Pathological Crying, Pathological Laughter

Pathological Crying, Pathological Laughter

Pathological laughter and pathological crying (PLC), or forced laughter and crying, have been defined as reflecting an incongruence of mood (subjective feeling) and expression or affect ("objective", observed), such that patients laugh involuntarily though not happy, or cry though not sad. There may be a sense that the patient is struggling against these displays of emotion, in contrast to the situation in other forms of emotional lability where there is said to be congruence of mood and affect, although sudden fluctuations and exaggerated emotional expression are common to both, suggesting a degree of overlap.
PLC are ascribed to a loss (release) of the normal inhibition of the motor component of facial expression (i.e., cortical-subcortical disinhibition). PLC may occur in the context of a pseudobulbar palsy ("pseudobulbar affect") but not invariably so.
PLC has been reported in:

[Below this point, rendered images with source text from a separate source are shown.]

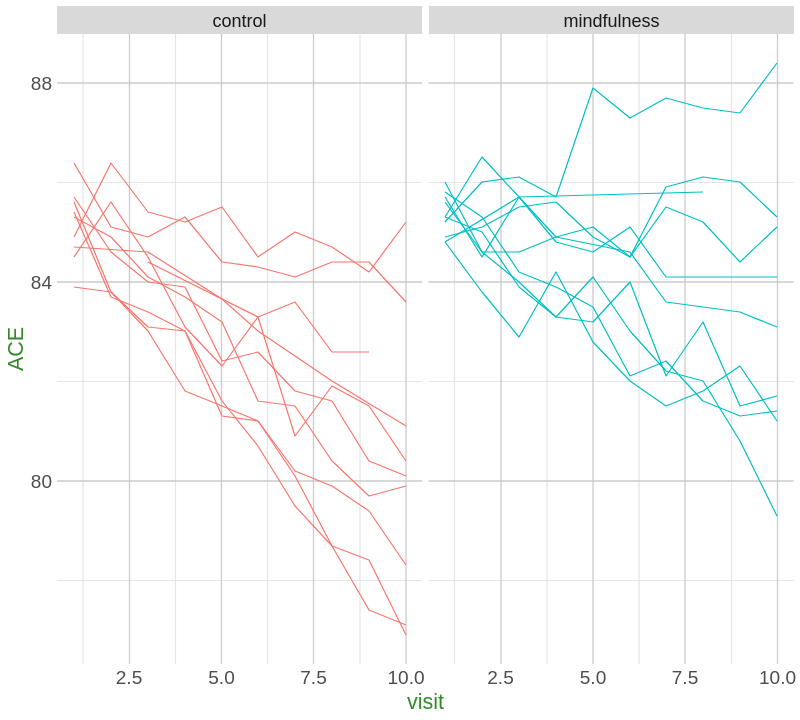
<!DOCTYPE html>
<html lang="en">
<head>
<meta charset="utf-8">
<title>ACE by visit</title>
<style>
:root {
  --paper: #ffffff;
  --strip: #d9d9d9;
  --ink: #1a1a1a;
  --tick: #4d4d4d;
  --axis: #34892a;
  --grid-major: #cbcbcb;
  --grid-minor: #e5e5e5;
  --control: #f8766d;
  --mindfulness: #00bfc4;
}
* { box-sizing: border-box; margin: 0; }
html, body { width: 800px; height: 720px; overflow: hidden; background: var(--paper); }
.chart {
  position: relative; width: 800px; height: 720px; overflow: hidden;
  font-family: "Liberation Sans", Arial, sans-serif;
}
.strips {
  display: grid; grid-template-columns: 365px 365px; column-gap: 7px;
  padding: 6px 0 0 57px;
}
.strips h2 {
  height: 28px; background: var(--strip); color: var(--ink);
  font-size: 18px; font-weight: 400; line-height: 30px; text-align: center;
}
.plot { position: absolute; left: 0; top: 0; }
.plot text { font-size: 19px; fill: var(--tick); }
.plot .title { font-size: 21.5px; fill: var(--axis); }
.major { stroke: var(--grid-major); stroke-width: 1.3; }
.minor { stroke: var(--grid-minor); stroke-width: 1.2; }
.series { fill: none; stroke-width: 1.2; stroke-linejoin: round; }
.control { stroke: var(--control); }
.mindfulness { stroke: var(--mindfulness); }
</style>
</head>
<body>
<main class="chart">
  <header class="strips">
    <h2>control</h2>
    <h2>mindfulness</h2>
  </header>
  <svg class="plot" width="800" height="720" viewBox="0 0 800 720" role="img" aria-label="Line chart of ACE by visit for the control and mindfulness groups">
    <defs>
      <g id="panel-grid">
        <g class="minor">
          <line x1="57" y1="182.5" x2="422" y2="182.5"/>
          <line x1="57" y1="381.5" x2="422" y2="381.5"/>
          <line x1="57" y1="580.5" x2="422" y2="580.5"/>
          <line x1="83" y1="34" x2="83" y2="664"/>
          <line x1="175.5" y1="34" x2="175.5" y2="664"/>
          <line x1="267.5" y1="34" x2="267.5" y2="664"/>
          <line x1="360" y1="34" x2="360" y2="664"/>
        </g>
        <g class="major">
          <line x1="57" y1="83" x2="422" y2="83"/>
          <line x1="57" y1="282" x2="422" y2="282"/>
          <line x1="57" y1="481" x2="422" y2="481"/>
          <line x1="129.5" y1="34" x2="129.5" y2="664"/>
          <line x1="221.5" y1="34" x2="221.5" y2="664"/>
          <line x1="313.5" y1="34" x2="313.5" y2="664"/>
          <line x1="406" y1="34" x2="406" y2="664"/>
        </g>
      </g>
    </defs>

    <use href="#panel-grid"/>
    <use href="#panel-grid" x="371.5"/>

    <g class="series control">
      <polyline points="74,163 111,227 148,237 185,217 222,262 258,267 295,277 332,262 369,262 406,302"/>
      <polyline points="74,237 111,163 148,212 185,222 222,207 258,257 295,232 332,247 369,272 406,222"/>
      <polyline points="74,257 111,202 148,257 185,327 222,366 258,317 295,302 332,352 369,352"/>
      <polyline points="74,247 148,252 222,299 258,331 332,381 406,426"/>
      <polyline points="148,262 258,317 295,436 332,386 369,406 406,461"/>
      <polyline points="74,217 111,237 148,277 185,297 222,322 258,401 295,406 332,461 369,496 406,486"/>
      <polyline points="74,197 111,252 148,282 185,287 222,361 258,352 295,391 332,401 369,461 406,476"/>
      <polyline points="74,212 111,297 148,312 185,331 222,401 258,446 295,506 332,546 369,560 406,635"/>
      <polyline points="74,287 111,292 148,327 185,331 222,416 258,421 295,476 332,546 369,610 406,625"/>
      <polyline points="74,202 111,292 148,331 185,391 222,406 258,421 295,471 332,486 369,511 406,565"/>
    </g>

    <g class="series mindfulness">
      <polyline points="445,222 482,182 519,177 556,197 593,88 630,118 666,98 703,108 740,113 777,63"/>
      <polyline points="445,217 482,157 519,197 556,242 593,252 630,227 666,277 777,277"/>
      <polyline points="445,242 519,197 703,192"/>
      <polyline points="445,197 482,257 519,197 556,237 630,252 666,302 740,312 777,327"/>
      <polyline points="445,237 482,227 519,207 556,202 593,237 630,257 666,187 703,177 740,182 777,217"/>
      <polyline points="445,182 482,252 519,252 556,237 593,227 630,257 666,207 703,222 740,262 777,227"/>
      <polyline points="445,242 482,292 519,337 556,272 593,342 630,381 666,406 703,391 740,366 777,421"/>
      <polyline points="445,202 482,252 519,282 556,317 593,322 630,282 666,376 703,322 740,406 777,396"/>
      <polyline points="445,192 482,217 519,272 556,287 593,307 630,376 666,361 703,401 740,416 777,411"/>
      <polyline points="445,217 482,232 519,287 556,317 593,277 630,331 666,371 703,381 740,441 777,516"/>
    </g>

    <g class="y-ticks" text-anchor="end">
      <text x="52" y="90">88</text>
      <text x="52" y="289">84</text>
      <text x="52" y="488">80</text>
    </g>
    <g class="x-ticks" text-anchor="middle">
      <text x="129" y="684">2.5</text>
      <text x="221.5" y="684">5.0</text>
      <text x="313.5" y="684">7.5</text>
      <text x="406" y="684">10.0</text>
      <text x="500.5" y="684">2.5</text>
      <text x="593" y="684">5.0</text>
      <text x="685" y="684">7.5</text>
      <text x="777.5" y="684">10.0</text>
    </g>
    <text class="title" x="425.5" y="709" text-anchor="middle">visit</text>
    <text class="title" transform="translate(23 349) rotate(-90)" text-anchor="middle">ACE</text>
  </svg>
</main>
</body>
</html>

Multiple sclerosis: crying > laughing; related to intellectual impairment (more extensive brain involvement, but not brainstem)
Alzheimer’s disease
Stroke: PLC may be the harbinger of brainstem stroke or a feature of anterior choroidal artery territory infarctions; rarely a feature of TIAs
Motor neurone disease Head injury
Gelastic epilepsy.

Suggested treatments for PLC include: Amitriptyline
Levodopa Amantadine
Serotonin reuptake inhibitors: fluoxetine, citalopram.



Feinstein A. The clinical neuropsychiatry of multiple sclerosis. Cambridge: Cambridge University Press, 1999: 65-79
Larner AJ. Crying spells as symptoms of a transient ischemic attack.
Journal of Neurology, Neurosurgery and Psychiatry 2000; 68: 800-801

Robinson RG. The clinical neuropsychiatry of stroke: cognitive, behavioral and emotional disorders following vascular brain injury. Cambridge: Cambridge University Press, 1998: 455-471
Wild B, Rodden FA, Grodd W, Ruch W. Neural correlates of laughter and humor. Brain 2003; 126: 2121-2138


Cross References

Automatism; Emotionalism, Emotional lability; Pseudobulbar palsy